Vigilantes, or members of the community police, line up during a program to register their weapons and create a rural police in Paracuaro in Michoacan state
Vigilantes, or members of the community police, line up to register their weapons and create a rural police force in Paracuaro in Michoacan state.

"This is what will happen to those who support the Knights Templar," read a note left with the severed heads of four men outside a church in the troubled Mexican state of Michoacan.

Police said the heads found in the town of Zacan were covered by rubbish bags and belonged to men aged between 22 and 55, who may have been members of the feared drugs cartel. In recent months it has been locked in a struggle with gangs of armed locals.

In nearby Tinguindin, a mass grave containing 20 bodies was discovered. Police are attempting to establish when they were dumped in the pit.

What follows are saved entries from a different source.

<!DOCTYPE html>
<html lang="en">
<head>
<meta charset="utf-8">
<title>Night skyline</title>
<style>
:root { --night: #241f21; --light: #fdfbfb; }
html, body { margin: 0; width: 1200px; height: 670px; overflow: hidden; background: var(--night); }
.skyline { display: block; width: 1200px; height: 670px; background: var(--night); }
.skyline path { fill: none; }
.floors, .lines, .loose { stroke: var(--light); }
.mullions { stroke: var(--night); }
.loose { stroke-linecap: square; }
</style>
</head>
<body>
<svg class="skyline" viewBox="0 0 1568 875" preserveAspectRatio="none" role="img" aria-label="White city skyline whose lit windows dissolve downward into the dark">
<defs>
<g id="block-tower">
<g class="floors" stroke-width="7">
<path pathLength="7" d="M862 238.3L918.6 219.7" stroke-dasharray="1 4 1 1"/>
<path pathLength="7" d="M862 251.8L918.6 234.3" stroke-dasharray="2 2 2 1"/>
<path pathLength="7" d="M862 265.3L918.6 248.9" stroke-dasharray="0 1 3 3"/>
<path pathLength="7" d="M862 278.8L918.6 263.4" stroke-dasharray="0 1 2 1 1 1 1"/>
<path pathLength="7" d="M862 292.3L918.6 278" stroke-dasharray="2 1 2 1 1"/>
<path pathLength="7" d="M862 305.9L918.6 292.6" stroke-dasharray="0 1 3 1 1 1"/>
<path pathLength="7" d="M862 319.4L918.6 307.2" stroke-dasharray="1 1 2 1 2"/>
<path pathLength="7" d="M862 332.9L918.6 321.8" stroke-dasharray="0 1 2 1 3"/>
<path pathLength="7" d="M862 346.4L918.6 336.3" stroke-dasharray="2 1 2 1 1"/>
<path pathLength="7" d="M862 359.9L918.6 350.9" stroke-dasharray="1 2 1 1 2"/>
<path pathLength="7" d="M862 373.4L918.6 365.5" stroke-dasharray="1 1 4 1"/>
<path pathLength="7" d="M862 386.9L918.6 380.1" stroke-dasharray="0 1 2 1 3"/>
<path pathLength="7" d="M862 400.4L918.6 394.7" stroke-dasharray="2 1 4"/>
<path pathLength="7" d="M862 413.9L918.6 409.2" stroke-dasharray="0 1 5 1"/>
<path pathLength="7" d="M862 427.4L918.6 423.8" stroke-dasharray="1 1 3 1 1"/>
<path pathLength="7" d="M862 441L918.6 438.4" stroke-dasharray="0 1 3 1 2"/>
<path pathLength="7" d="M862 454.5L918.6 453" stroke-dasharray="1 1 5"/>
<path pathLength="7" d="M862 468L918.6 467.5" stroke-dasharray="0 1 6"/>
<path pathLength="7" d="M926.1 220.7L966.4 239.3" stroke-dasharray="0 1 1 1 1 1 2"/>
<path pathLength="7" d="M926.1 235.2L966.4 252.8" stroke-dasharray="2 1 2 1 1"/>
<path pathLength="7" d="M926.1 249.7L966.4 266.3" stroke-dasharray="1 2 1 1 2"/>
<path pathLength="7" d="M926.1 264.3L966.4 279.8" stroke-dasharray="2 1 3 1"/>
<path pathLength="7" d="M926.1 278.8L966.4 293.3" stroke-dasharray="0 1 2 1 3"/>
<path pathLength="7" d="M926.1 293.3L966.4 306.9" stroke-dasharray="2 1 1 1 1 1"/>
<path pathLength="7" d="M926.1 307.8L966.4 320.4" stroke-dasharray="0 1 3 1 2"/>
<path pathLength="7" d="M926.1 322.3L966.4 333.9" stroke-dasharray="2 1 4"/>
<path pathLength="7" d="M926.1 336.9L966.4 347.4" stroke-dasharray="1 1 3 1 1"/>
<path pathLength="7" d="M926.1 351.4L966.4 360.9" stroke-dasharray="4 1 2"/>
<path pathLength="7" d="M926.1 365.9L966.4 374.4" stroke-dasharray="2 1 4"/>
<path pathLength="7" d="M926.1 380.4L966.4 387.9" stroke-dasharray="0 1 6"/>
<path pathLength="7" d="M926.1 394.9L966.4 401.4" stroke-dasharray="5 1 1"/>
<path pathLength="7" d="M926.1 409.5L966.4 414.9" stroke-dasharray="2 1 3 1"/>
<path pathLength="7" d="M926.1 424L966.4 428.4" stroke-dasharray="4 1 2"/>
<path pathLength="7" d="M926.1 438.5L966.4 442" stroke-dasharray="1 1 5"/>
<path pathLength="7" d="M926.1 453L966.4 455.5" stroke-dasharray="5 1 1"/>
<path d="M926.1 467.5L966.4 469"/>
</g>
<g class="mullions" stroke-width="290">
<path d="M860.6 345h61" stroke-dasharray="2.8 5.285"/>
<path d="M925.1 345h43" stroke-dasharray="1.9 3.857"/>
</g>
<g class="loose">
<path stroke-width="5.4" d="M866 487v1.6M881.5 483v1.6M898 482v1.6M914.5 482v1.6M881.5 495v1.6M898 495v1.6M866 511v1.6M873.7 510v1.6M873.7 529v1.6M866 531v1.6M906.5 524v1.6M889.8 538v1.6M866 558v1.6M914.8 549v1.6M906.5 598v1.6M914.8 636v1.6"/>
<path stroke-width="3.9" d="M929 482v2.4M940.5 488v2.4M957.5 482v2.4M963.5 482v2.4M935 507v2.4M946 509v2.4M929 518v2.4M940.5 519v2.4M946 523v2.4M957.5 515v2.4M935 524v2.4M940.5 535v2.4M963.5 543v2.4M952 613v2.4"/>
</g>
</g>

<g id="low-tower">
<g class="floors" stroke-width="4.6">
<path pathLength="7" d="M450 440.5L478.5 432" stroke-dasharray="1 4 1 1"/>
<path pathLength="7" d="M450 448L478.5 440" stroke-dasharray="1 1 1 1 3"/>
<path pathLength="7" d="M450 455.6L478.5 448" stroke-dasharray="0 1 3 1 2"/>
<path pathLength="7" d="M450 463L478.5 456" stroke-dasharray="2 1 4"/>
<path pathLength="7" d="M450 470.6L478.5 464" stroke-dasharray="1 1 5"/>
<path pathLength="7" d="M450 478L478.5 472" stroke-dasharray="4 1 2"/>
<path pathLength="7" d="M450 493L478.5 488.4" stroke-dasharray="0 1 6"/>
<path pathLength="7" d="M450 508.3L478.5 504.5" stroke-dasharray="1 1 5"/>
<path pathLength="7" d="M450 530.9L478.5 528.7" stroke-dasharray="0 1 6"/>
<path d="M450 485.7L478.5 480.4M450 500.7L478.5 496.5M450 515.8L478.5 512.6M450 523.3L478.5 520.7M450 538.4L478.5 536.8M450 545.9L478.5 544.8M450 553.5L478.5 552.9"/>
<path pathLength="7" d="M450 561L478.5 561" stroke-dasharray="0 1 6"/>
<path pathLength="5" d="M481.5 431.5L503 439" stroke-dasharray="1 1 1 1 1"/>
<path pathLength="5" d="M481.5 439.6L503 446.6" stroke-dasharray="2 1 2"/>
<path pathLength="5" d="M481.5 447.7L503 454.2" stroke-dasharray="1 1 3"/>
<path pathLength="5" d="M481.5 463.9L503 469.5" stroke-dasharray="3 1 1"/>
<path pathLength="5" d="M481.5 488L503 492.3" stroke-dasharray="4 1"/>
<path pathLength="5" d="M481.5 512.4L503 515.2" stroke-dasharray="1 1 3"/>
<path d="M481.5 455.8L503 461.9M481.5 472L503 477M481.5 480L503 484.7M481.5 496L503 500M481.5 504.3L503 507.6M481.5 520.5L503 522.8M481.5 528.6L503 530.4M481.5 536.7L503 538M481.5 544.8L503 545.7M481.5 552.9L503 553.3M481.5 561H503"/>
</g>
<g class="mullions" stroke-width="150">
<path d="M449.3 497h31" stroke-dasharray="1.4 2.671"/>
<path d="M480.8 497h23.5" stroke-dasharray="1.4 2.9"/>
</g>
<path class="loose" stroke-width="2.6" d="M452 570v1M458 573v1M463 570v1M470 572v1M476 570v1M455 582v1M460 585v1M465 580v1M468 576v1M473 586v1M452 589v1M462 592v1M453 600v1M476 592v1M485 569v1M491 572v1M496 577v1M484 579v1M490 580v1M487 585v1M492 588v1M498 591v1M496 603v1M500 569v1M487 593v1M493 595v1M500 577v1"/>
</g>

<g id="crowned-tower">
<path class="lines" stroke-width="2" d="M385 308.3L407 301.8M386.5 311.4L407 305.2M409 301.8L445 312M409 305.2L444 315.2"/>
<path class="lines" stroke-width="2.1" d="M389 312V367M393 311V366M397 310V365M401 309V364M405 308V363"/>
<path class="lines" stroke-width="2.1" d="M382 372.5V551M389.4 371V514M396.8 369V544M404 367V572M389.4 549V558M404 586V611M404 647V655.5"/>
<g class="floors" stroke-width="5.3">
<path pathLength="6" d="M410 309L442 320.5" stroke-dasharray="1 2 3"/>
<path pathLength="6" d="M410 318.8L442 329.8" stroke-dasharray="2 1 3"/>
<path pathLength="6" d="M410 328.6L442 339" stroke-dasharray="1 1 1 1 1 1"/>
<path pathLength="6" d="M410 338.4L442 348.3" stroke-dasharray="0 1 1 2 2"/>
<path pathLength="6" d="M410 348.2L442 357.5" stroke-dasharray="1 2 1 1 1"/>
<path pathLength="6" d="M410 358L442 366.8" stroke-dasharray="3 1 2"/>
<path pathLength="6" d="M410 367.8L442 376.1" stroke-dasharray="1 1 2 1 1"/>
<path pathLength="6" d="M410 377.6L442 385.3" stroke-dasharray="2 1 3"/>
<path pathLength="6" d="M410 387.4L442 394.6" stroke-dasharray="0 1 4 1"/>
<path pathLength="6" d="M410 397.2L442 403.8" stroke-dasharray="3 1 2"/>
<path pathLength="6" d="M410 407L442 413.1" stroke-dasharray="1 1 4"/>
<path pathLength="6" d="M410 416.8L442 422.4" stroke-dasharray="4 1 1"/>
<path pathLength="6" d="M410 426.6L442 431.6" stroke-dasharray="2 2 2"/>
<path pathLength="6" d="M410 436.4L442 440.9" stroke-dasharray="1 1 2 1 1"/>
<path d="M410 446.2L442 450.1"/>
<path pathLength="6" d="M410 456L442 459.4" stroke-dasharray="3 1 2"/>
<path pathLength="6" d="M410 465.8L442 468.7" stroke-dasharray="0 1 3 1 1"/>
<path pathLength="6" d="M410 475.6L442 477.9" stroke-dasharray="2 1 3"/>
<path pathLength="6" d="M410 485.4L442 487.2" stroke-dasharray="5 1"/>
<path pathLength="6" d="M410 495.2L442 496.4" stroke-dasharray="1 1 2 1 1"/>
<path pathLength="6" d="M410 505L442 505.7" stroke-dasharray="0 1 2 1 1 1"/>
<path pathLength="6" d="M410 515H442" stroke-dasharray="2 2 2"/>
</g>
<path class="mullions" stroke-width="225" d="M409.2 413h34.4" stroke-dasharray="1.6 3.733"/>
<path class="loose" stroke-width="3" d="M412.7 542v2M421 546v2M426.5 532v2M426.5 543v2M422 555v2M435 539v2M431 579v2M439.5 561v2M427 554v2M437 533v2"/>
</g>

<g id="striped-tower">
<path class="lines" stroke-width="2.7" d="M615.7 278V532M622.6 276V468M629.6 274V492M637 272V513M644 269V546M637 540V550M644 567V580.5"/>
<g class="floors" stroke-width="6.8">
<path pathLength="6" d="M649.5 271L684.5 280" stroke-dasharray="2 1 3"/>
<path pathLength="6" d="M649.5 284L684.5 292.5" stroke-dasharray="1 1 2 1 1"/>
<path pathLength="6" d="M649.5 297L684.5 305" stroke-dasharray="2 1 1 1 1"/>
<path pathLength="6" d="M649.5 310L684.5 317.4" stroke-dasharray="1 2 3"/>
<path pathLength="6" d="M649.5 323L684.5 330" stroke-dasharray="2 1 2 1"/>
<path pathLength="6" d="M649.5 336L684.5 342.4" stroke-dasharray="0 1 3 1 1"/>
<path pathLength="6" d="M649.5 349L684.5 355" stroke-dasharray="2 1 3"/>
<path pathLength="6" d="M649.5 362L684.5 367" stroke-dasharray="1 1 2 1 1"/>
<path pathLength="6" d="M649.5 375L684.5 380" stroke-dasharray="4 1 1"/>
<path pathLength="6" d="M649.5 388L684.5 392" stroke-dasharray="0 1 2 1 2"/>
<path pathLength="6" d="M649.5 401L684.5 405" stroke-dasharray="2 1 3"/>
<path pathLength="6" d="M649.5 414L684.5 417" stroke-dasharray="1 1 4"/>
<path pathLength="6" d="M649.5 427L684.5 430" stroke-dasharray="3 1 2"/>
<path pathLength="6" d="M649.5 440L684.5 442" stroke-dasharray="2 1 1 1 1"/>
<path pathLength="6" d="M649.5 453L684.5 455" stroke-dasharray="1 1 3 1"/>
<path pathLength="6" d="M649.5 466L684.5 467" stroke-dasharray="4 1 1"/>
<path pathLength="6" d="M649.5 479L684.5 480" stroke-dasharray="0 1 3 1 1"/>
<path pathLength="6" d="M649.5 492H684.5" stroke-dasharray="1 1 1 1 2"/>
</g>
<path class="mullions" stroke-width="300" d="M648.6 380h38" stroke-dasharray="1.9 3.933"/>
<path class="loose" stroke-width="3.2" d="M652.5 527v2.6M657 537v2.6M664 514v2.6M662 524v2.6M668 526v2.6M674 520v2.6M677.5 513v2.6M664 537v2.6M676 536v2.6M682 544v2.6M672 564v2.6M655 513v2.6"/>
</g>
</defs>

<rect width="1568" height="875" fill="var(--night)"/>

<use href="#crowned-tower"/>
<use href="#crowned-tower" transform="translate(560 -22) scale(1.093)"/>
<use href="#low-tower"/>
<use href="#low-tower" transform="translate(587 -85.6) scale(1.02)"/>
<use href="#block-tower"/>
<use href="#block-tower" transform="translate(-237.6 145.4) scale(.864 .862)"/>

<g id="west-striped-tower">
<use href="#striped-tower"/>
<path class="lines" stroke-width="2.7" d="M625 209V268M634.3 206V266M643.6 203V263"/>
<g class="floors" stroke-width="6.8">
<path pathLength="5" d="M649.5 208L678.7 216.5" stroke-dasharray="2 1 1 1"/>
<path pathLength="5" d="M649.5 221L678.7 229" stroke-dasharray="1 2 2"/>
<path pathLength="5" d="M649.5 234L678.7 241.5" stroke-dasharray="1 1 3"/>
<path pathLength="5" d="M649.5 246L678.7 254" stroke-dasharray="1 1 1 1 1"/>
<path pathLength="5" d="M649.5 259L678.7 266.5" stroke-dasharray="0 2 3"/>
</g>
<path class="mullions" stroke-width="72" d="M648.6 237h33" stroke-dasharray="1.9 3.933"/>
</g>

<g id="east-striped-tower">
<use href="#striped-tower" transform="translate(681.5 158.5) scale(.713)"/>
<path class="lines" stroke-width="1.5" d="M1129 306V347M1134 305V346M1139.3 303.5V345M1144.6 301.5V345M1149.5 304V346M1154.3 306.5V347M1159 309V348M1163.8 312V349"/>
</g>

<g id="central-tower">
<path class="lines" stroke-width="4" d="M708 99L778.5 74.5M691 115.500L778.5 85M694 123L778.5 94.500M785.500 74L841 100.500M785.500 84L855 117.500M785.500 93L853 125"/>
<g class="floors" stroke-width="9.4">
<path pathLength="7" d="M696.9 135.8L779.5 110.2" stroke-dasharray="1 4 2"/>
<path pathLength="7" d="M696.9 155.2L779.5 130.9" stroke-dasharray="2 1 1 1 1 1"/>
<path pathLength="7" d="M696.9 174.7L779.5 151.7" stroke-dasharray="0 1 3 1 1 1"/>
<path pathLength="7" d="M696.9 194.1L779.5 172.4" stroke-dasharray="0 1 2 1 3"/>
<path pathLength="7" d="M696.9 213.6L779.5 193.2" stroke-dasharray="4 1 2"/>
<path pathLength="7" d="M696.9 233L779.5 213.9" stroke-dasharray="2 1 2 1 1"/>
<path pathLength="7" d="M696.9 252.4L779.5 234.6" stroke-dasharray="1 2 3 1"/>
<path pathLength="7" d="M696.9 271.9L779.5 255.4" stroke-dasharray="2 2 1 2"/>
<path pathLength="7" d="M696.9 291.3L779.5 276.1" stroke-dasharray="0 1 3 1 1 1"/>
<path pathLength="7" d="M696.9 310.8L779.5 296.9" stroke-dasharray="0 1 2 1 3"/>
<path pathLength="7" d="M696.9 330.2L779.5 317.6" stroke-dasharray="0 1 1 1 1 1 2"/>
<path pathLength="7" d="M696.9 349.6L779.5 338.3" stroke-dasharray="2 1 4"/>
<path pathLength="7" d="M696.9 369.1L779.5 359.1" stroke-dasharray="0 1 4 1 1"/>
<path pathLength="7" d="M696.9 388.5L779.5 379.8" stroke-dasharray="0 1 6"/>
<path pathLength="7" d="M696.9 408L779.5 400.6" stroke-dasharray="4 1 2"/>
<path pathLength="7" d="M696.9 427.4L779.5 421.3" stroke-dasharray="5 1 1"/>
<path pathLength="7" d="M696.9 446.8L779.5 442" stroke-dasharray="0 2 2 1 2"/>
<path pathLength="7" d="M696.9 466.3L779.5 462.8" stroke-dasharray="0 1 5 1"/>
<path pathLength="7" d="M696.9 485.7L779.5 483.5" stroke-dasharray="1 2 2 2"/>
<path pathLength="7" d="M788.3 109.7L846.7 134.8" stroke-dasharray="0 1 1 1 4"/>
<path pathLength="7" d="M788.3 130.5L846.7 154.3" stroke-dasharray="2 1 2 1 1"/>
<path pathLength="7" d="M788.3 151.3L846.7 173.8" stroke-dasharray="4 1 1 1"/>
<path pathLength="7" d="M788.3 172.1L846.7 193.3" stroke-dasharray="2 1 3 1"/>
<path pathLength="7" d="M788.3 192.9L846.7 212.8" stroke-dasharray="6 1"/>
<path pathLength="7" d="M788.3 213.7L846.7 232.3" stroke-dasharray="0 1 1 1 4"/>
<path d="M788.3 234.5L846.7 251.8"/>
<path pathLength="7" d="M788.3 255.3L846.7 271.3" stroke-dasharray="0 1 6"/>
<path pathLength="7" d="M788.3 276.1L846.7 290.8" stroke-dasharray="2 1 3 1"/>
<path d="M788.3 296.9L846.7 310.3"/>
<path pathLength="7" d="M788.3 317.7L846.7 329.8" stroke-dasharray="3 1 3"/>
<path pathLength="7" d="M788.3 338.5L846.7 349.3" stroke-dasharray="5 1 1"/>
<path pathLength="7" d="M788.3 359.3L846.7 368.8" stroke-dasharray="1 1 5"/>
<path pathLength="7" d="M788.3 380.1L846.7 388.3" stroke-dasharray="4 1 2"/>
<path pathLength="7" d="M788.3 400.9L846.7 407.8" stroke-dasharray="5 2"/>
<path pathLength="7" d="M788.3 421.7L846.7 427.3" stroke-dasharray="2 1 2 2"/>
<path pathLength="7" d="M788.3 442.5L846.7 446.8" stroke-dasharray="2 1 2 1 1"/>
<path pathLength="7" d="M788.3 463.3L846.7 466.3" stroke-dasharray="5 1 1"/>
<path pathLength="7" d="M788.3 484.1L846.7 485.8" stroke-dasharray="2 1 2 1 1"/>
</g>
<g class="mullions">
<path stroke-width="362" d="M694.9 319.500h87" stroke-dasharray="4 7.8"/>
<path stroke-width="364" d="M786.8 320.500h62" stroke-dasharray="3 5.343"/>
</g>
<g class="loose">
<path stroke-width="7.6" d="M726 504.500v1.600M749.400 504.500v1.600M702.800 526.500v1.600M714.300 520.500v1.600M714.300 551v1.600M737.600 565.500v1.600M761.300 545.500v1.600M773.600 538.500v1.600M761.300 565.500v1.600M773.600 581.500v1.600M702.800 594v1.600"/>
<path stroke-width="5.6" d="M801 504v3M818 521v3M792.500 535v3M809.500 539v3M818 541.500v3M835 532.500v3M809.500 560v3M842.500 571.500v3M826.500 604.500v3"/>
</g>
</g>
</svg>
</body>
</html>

It comes two days after two severed heads were left outside a bank in the town of Paracuaro, "For all those who switched sides," an accompanying note read, which has been interpreted as a warning to cartel snitches.

Earlier this week Mexican president Enrique Pena Nieto pledged to spend $3 billion on infrastructure projects in the province to boost the economy and reverse "institutional weakness".

The state had been turned into a hub for the production and exportation of methamphetamine and other drugs by the Knights Templar, who are named after the order of medieval knights and operate according to a quasi-religious code.

Gangs of locals tired of years of extortion and the corruption of local police and law enforcement took up arms against the Knights Templar last year, driving them out of several towns and villages, and laying siege to their stronghold in Apatzingan.

In mid-January thousands of federal police were deployed in the state, and after initially being called on to disband, the militias have now been given permission to retain their weapons if they register with the military and work alongside the police.